_About this task_.
Each line holding the word "display" must appear in the answer, copied from the entries.

[Stored entries]
--------

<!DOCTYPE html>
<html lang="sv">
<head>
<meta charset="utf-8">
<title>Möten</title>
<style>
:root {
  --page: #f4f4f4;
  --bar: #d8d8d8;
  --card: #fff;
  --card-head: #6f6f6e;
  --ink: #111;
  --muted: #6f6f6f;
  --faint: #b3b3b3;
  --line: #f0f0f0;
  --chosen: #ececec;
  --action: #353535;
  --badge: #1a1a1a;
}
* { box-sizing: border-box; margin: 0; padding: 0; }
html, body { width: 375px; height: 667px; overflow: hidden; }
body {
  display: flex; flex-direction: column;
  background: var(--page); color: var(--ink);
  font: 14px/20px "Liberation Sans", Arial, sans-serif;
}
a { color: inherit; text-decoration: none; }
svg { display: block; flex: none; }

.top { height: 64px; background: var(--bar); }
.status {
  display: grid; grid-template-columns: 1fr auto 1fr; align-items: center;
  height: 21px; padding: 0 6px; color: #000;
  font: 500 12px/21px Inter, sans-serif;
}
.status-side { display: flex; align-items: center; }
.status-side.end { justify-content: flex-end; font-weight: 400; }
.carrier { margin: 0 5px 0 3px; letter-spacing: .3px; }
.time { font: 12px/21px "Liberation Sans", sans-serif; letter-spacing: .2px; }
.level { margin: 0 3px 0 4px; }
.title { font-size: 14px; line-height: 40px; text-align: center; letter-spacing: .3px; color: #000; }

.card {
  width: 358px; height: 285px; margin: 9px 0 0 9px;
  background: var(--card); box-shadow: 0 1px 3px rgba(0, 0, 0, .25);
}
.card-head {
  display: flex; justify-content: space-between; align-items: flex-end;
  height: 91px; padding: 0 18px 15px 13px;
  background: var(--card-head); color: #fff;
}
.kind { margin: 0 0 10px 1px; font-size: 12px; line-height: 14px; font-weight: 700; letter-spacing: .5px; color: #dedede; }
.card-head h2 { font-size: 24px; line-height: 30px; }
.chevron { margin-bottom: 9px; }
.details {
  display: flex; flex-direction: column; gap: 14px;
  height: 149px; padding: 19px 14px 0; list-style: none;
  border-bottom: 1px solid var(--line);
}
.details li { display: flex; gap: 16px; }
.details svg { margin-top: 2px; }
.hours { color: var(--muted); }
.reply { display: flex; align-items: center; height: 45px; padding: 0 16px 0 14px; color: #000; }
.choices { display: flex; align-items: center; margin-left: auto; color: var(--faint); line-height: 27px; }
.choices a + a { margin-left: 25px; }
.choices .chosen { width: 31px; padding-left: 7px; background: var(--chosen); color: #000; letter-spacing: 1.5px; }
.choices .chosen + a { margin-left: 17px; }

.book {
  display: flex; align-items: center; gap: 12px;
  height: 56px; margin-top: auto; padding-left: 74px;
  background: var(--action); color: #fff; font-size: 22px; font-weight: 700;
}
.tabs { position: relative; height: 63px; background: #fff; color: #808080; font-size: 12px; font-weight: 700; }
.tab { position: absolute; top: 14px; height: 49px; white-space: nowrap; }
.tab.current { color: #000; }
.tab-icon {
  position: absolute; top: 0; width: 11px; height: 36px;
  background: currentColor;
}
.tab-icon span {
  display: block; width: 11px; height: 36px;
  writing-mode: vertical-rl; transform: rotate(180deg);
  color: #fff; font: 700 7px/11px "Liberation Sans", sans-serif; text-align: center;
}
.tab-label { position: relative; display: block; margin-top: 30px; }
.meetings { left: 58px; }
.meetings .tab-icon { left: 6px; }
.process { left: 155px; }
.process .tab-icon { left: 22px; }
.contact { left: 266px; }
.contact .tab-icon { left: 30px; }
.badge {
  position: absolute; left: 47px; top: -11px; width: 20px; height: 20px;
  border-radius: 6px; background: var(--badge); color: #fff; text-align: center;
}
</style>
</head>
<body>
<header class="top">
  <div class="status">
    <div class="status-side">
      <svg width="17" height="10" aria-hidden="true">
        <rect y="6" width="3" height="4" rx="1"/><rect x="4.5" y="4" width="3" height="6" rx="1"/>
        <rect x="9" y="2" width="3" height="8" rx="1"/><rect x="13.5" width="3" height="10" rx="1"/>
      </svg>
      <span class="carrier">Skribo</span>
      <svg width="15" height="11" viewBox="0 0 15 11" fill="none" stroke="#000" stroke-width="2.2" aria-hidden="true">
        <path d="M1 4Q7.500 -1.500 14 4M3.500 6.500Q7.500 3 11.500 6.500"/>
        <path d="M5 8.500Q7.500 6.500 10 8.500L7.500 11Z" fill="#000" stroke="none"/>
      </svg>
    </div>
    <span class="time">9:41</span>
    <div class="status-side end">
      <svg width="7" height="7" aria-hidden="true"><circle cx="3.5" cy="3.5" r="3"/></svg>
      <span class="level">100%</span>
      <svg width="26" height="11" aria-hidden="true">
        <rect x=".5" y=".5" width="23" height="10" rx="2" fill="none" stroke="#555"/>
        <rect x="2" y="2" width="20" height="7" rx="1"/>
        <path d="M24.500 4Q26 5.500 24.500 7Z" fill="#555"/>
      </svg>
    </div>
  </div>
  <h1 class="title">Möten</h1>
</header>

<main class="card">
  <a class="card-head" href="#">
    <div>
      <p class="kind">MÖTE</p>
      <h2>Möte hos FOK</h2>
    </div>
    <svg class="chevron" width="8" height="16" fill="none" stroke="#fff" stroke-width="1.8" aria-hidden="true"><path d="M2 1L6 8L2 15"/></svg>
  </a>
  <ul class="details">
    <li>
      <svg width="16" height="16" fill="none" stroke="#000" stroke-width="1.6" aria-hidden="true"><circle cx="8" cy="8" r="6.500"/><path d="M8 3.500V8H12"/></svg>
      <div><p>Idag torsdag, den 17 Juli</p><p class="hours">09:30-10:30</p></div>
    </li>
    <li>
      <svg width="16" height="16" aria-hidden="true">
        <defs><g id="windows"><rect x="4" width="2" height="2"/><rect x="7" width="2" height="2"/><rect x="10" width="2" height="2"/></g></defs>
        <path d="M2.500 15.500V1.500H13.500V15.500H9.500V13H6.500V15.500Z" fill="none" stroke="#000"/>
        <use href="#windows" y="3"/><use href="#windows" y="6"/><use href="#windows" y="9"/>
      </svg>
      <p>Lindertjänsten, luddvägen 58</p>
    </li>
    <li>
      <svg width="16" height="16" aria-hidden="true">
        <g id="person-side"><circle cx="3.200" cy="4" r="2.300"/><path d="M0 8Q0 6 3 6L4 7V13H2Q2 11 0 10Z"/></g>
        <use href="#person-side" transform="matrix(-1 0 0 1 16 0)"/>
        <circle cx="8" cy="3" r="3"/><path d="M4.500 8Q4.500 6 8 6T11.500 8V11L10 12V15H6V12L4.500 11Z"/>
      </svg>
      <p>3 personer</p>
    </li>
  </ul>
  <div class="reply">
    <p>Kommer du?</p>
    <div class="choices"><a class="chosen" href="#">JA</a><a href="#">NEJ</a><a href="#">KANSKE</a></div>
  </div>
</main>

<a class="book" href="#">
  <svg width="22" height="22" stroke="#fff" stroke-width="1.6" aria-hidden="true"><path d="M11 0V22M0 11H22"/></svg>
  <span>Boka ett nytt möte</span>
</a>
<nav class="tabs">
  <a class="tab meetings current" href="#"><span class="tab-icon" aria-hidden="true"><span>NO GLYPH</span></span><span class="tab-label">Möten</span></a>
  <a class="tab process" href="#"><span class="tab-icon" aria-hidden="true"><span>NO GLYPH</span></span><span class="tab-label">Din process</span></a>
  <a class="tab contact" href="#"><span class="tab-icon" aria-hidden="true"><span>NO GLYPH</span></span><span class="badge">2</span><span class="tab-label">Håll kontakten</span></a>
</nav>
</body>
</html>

--------

_Result below_.
  display: flex; flex-direction: column;
svg { display: block; flex: none; }
  display: grid; grid-template-columns: 1fr auto 1fr; align-items: center;
.status-side { display: flex; align-items: center; }
  display: flex; justify-content: space-between; align-items: flex-end;
  display: flex; flex-direction: column; gap: 14px;
.details li { display: flex; gap: 16px; }
.reply { display: flex; align-items: center; height: 45px; padding: 0 16px 0 14px; color: #000; }
.choices { display: flex; align-items: center; margin-left: auto; color: var(--faint); line-height: 27px; }
  display: flex; align-items: center; gap: 12px;
  display: block; width: 11px; height: 36px;
.tab-label { position: relative; display: block; margin-top: 30px; }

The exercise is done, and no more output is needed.